According to the manufacturer, the bases of Kurt HDL vises are made of 80,000 psi ductile iron, which provides strength, rigidity and long-term accuracy while absorbing vibration (especially when machining hard material such as 420 stainless steel).
Using changeable iron jaws machined to the medical components’ outer contours, the vises in effect become custom fixtures using a standard model vise base. The parts “nest” inside the machined jaws; when the vise is clamped up, all outer surfaces are held tightly. This can therefore reduce the likelihood of part misalignment or chatter at high speeds. When the part run is completed, jaws can be replaced with others for different jobs. The jaws themselves relocate quickly and precisely without special alignment tools, according to the manufacturer.
“Part loading and unloading requires less than a minute,” says Mr. Ehnstrom. “The parts position within the jaw plate’s machined pockets—no alignment is needed. When the part is machined, less than a half-turn of the vise screw releases it. There’s no wasted motion or heavy labor needed with this setup.
“Before, with the aluminum body vises, part loading took several minutes,” he continues. “With the new arrangement, however, this process takes seconds. The five vises also handle 20 parts, whereas before the two vises handled only eight parts.”
Mr. Ehnstrom says the enclosed design makes it easier to blow out chips and coolant with an air hose. The five-vise setup also frees him for 30 minutes to work on other projects while the machine cycles through all 20 clamping stations.
Each vise on the worktable holds the components for a different series of milling operations performed at cutting speeds as high as 350 sfm, which is well within the range of XP3 capabilities. The VMC has a rapid traverse rate of 43/43/36 meters per minute (1,690/1,690/1,410 ipm). The company says it uses premium toolholders and high-performance solid carbide end mills for all of the milling operations. When completed, each machined component has a 16 mil surface finish and tolerances of ±0.0005 inch on bores—without necessitating secondary operations.

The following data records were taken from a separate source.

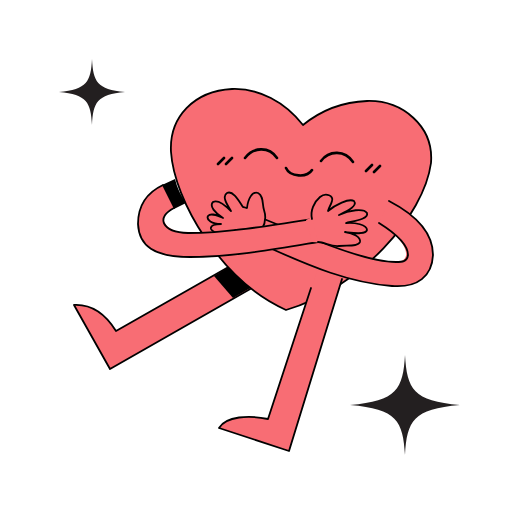
<!DOCTYPE html>
<html lang="en">
<head>
<meta charset="utf-8">
<title>Self-hugging heart</title>
<style>
:root { --paper: #ffffff; --coral: #f86d74; --ink: #000000; --star: #231f20; }
html, body { margin: 0; background: var(--paper); overflow: hidden; }
svg { display: block; width: 512px; height: 512px; }
.skin { fill: var(--coral); stroke: var(--ink); stroke-width: 1.8; stroke-linejoin: round; stroke-linecap: round; }
.fill { fill: var(--coral); }
.line { fill: none; stroke: var(--ink); stroke-width: 1.8; stroke-linejoin: round; stroke-linecap: round; }
.face { fill: none; stroke: var(--ink); stroke-width: 2.6; stroke-linecap: round; }
.shade { fill: var(--ink); }
.star { fill: var(--star); }
</style>
</head>
<body>
<svg viewBox="0 0 512 512" role="img" aria-label="Smiling heart character hugging itself, with two sparkles">
  <defs>
    <path id="sparkle" d="M0 -50C2 -16 8 -4 55 0C8 4 2 16 0 50C-2 16 -8 4 -55 0C-8 -4 -2 -16 0 -50Z"/>
  </defs>

  <g class="star">
    <use href="#sparkle" transform="translate(92 92) scale(.6 .66)"/>
    <use href="#sparkle" transform="translate(405 405)"/>
  </g>

  <g id="back-leg">
    <path class="skin" d="M232 265L116 331C106 315 93 304 74 305L110 369L252 288Z"/>
    <path class="shade" d="M214 276L232 265L252 287L233 298Z"/>
  </g>

  <path id="heart" class="skin" d="M303 125C285 102 259 88 232 89C194 91 169 117 171 152C174 200 221 281 286 310C360 288 424 216 431 163C434 126 402 100 367 101C340 102 319 112 303 125Z"/>

  <g id="front-leg">
    <path class="fill" d="M311 288L268 419C249 415 226 416 219 428L289 451L342 279L320 262Z"/>
    <path class="line" d="M311 288L268 419C249 415 226 416 219 428L289 451L342 279"/>
  </g>

  <g id="face">
    <path class="face" d="M245 158C253 147 269 146 277 158M321 161C329 150 345 150 353 162M286 168C290 177 307 178 312 170"/>
    <path class="face" d="M218 164L224 158M226 164L232 158M366 171L372 165M374 172L380 166"/>
  </g>

  <g id="under-arm">
    <path class="fill" d="M389 201C414 214 433 232 433 255C432 276 418 288 392 286C350 283 310 266 272 249L262 219L320 242C352 254 375 262 396 262C412 262 411 243 379 223Z"/>
    <path class="line" d="M389 201C414 214 433 232 433 255C432 276 418 288 392 286C350 283 310 266 272 249"/>
    <path class="line" d="M379 223C395 233 408 244 408 255C407 262 402 262 396 262C375 262 346 252 318 241L264 219"/>
    <path class="skin" d="M236 230C228 234 213 234 211 229C210 225 216 224 221 224C212 224 206 220 208 216C211 212 218 216 223 218C215 213 209 206 213 202C218 199 226 206 231 211C226 203 222 196 227 193C233 190 239 201 243 207C244 207 246 208 247 208C248 199 252 191 258 193C264 196 262 204 264 210C266 216 266 222 262 229Z"/>
  </g>

  <g id="over-arm">
    <path class="fill" d="M163 185C146 193 138 207 138 224C139 246 154 257 190 257C232 257 276 249 318 242L312 219C268 226 225 233 188 233C166 233 154 216 174 208Z"/>
    <path class="line" d="M163 185C146 193 138 207 138 224C139 246 154 257 190 257C232 257 276 249 318 242"/>
    <path class="line" d="M312 219C268 226 225 233 188 233C161 232 156 217 174 208"/>
    <path class="shade" d="M162 185L175 179C177 188 181 196 186 203L174 209Z"/>
    <path class="fill" d="M306 220L314 216L330 222L326 243L312 242Z"/>
    <path class="skin" d="M312 219C310 211 314 202 320 197C326 192 334 196 332 201C331 205 329 207 328 211C335 205 349 198 354 201C358 206 347 211 339 215C349 210 364 208 367 213C369 219 354 221 346 223C355 222 367 225 367 230C366 235 354 233 345 232C353 233 361 237 360 242C358 247 347 245 339 246C331 247 325 242 318 242"/>
  </g>
</svg>
</body>
</html>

Several features of the vise design expedite Mr. Ehnstrom’s process for reduced cycle time while maintaining quality. With a 21–inch length (533.4 mm length) and 6-inch width (152.4 mm width), the vises are compact and position within 1 inch (25.4 mm) of each other so that less spindle travel is required (part to part) to get into and around parts for complex machining operations. With clamping forces as strong as 5,556 pounds at 70 foot-pounds of input torque, these vises provide repeatable accuracy to 0.001 inch, well within the company’s tolerance requirements.
“The best machining center is only as good as the workholding used,” concludes Mr. Ehnstrom. “After trying three different vise setups, I learned that when machining very hard materials, rigidity makes the key difference. Ductile iron helps me to achieve the desired level of rigidity.”